But what had happened since the summer of 2010 until now? Dogs were entering the marketplace where the business owner and dog handler (usually the same person) had no visual inspection experience whatsoever. Training facilities were rushing dogs to market without the right amount of training, or without the highest level of certification. Some dog training facilities were certifying their own dogs, without relying on a stringent 3rd party standard. Pest control companies were purchasing dogs where not only did they have a vested interest in finding a bed bug infestation, but even they were hiring handlers with no bed bug inspection experience. Many pest control companies were also experiencing turnover with their handlers, which is critical when the inspection is so reliant upon the dog & handler relationship. Any combination of these scenarios could have resulted in what happened at that apartment building in New Jersey, but to those tenants who were told they had a bed bug infestation that probably didn’t exist, the result was unacceptable.
As we’re beginning our 2nd year of utilizing a bed bug detecting canine, we continued to do all we can to provide the most qualified, honest bed bug inspection available.
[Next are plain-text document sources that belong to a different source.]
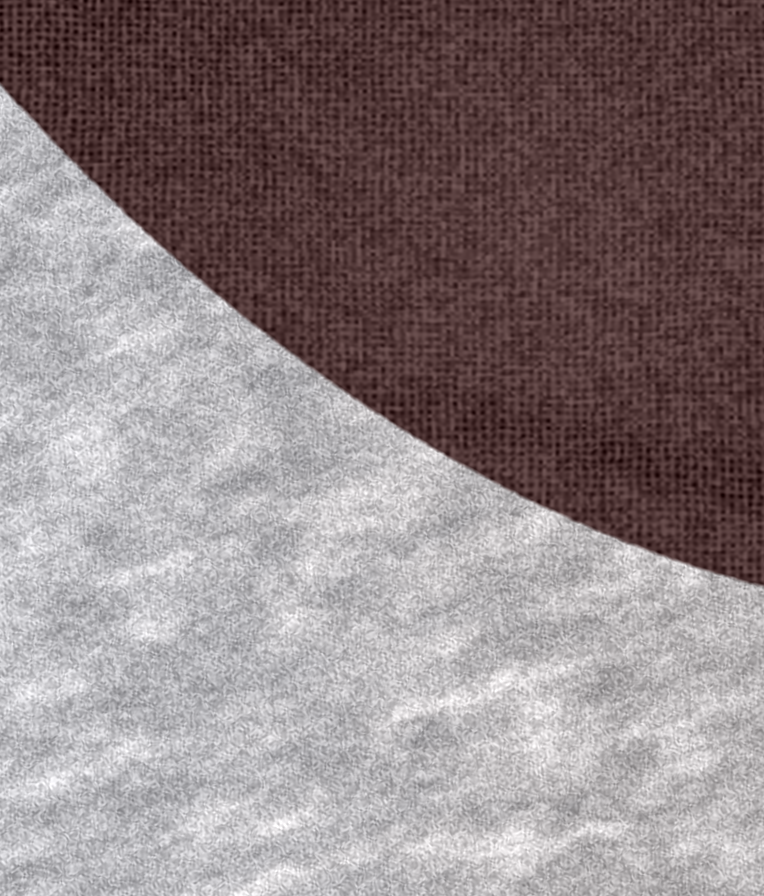
This texture is drawn by a WebGL 2 fragment shader. Its source:

```glsl
#version 300 es
precision highp float;
// Heathered grey jersey with a curved hem lying over brown ribbed knit.
#define RIB_PITCH vec2(0.0102, 0.0090)
#define RIB_CONTRAST 0.105
#define JERSEY_PITCH 0.0060
#define JERSEY_CONTRAST 0.042
#define STREAK_ANGLE 0.33
#define STREAK_CONTRAST 0.24
#define RIB_COLOR vec3(0.312, 0.212, 0.211)
#define JERSEY_COLOR vec3(0.733, 0.725, 0.732)
#define RIB_SPECKLE 0.17
#define JERSEY_SPECKLE 0.24

uniform vec2 u_resolution;
out vec4 outColor;

const float TAU = 6.2831853;

float hash(vec2 p) {
    vec3 q = fract(p.xyx * vec3(0.1031, 0.1030, 0.0973));
    q += dot(q, q.yzx + 33.33);
    return fract((q.x + q.y) * q.z);
}

float noise(vec2 p) {
    vec2 cell = floor(p), f = fract(p);
    f = f * f * (3.0 - 2.0 * f);
    return mix(mix(hash(cell), hash(cell + vec2(1, 0)), f.x),
               mix(hash(cell + vec2(0, 1)), hash(cell + vec2(1, 1)), f.x), f.y);
}

float fbm(vec2 p) {
    float sum = 0.0, amplitude = 0.5;
    for (int i = 0; i < 4; i++) {
        sum += amplitude * noise(p);
        p = mat2(1.6, 0.9, -0.9, 1.6) * p + 17.3;
        amplitude *= 0.5;
    }
    return sum / 0.9375;
}

mat2 rotation(float angle) {
    float c = cos(angle), s = sin(angle);
    return mat2(c, -s, s, c);
}

// Signed distance to the hem, positive on the ribbed side.
float hemDistance(vec2 p) {
    float x = p.x;
    float height = 0.906 + x * (-1.105 + x * (0.58 - 0.065 * x));
    float slope = -1.105 + x * (1.16 - 0.195 * x);
    return (p.y - height) * inversesqrt(1.0 + slope * slope);
}

vec3 ribKnit(vec2 p, float hem) {
    // Columns and rows wander a little, as in loosely laid cloth.
    vec2 warp = vec2(fbm(p * 5.0), fbm(p * 5.0 + 40.0)) - 0.5;
    vec2 stitch = (p + warp * vec2(0.012, 0.018)) / RIB_PITCH;
    stitch += 0.22 * (vec2(noise(stitch * 0.8), noise(stitch * 0.8 + 9.0)) - 0.5);
    vec2 wave = 0.5 + 0.5 * cos(TAU * stitch);
    float holes = wave.x * (0.40 + 0.60 * wave.y);

    // A crease sinks towards the lower right; the top left is also in shade.
    float crease = p.y - 0.518 + 0.25 * (p.x - 0.586);
    float fold = exp(-pow(crease / 0.034, 2.0)) * smoothstep(0.32, 0.58, p.x);
    float corner = 1.0 - smoothstep(0.0, 0.42, length((p - vec2(0.0, 1.0)) * vec2(0.7, 1.4)));
    vec2 toSheen = p - vec2(0.62, 0.72);
    float sheen = exp(-dot(toSheen, toSheen) / 0.055);

    float depth = RIB_CONTRAST * (1.0 + 0.4 * fold + 0.5 * corner - 0.20 * sheen);
    float light = depth * (0.43 - 1.15 * holes - 0.20 * wave.y);
    light += RIB_SPECKLE * (noise(stitch * 2.1) - 0.5);
    light += 0.05 * (fbm(p * vec2(22.0, 35.0)) - 0.5);
    light += 0.040 * sheen - 0.045 * fold - 0.020 * corner;
    light -= 0.045 * exp(-max(hem, 0.0) / 0.008);
    return RIB_COLOR + light * vec3(1.0, 0.95, 0.94);
}

vec3 heatherJersey(vec2 p, float hem) {
    // Blended fibres: ragged, short streaks that climb to the right.
    vec2 along = rotation(STREAK_ANGLE) * p;
    along += 0.022 * (vec2(fbm(p * 26.0), fbm(p * 26.0 + 31.0)) - 0.5);
    float broad = fbm(along * vec2(13.0, 32.0) + 3.7) - 0.5;
    float narrow = fbm(along * vec2(38.0, 90.0) + 61.0) - 0.5;
    float clouds = fbm(p * 4.0 + 12.0) - 0.5;
    float pale = smoothstep(0.10, 0.28, broad);

    // Fine interlocked loops, broken up by loose fibre.
    vec2 loop = rotation(0.62) * p / JERSEY_PITCH;
    loop += 0.5 * (vec2(noise(loop * 0.7), noise(loop * 0.7 + 23.0)) - 0.5);
    float knit = cos(TAU * loop.x) * cos(TAU * loop.y * 0.6);
    float fibre = noise(loop * 2.2) - 0.5;

    float light = STREAK_CONTRAST * (broad + 0.80 * narrow) + 0.07 * clouds;
    light += 0.04 * pale + JERSEY_CONTRAST * knit + JERSEY_SPECKLE * fibre;
    light += 0.025 * (1.0 - smoothstep(0.0, 0.75, length(p)));
    light += 0.012 * exp(hem / 0.006);
    vec3 tint = mix(vec3(-0.008, -0.001, 0.008), vec3(0.005, 0.0, -0.003),
                    smoothstep(0.05, 0.7, p.x + 0.5 * broad));
    return JERSEY_COLOR + light + tint;
}

void main() {
    vec2 p = gl_FragCoord.xy / u_resolution.y;
    float fuzz = 0.0016 * (noise(p * 160.0) - 0.5);
    float hem = hemDistance(p) + fuzz;
    float softness = max(1.0 / u_resolution.y, 0.0028);
    float cover = smoothstep(-softness, softness, hem);

    vec3 color = mix(heatherJersey(p, min(hem, 0.0)), ribKnit(p, hem), cover);
    outColor = vec4(clamp(color, 0.0, 1.0), 1.0);
}
```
As you perform your due diligence in making a decision on which company to hire for your bed bug inspection, I can vouch for what we’ll offer should we be fortunate enough to receive your inspection business:
1. An independent, no vested-interest inspection
2. A dog that’s received the highest level of training in the industry, combined with the highest standard of certification available
3. A dog that doesn’t over-detect
4. A handler with as much visual experience as any handler currently inspecting for bed bugs, and who will make an effort to support the findings of the dog
5. A willingness to answer all of your questions in a qualified, patient manner – at the time of inspection, as well as any time you may call before or afterward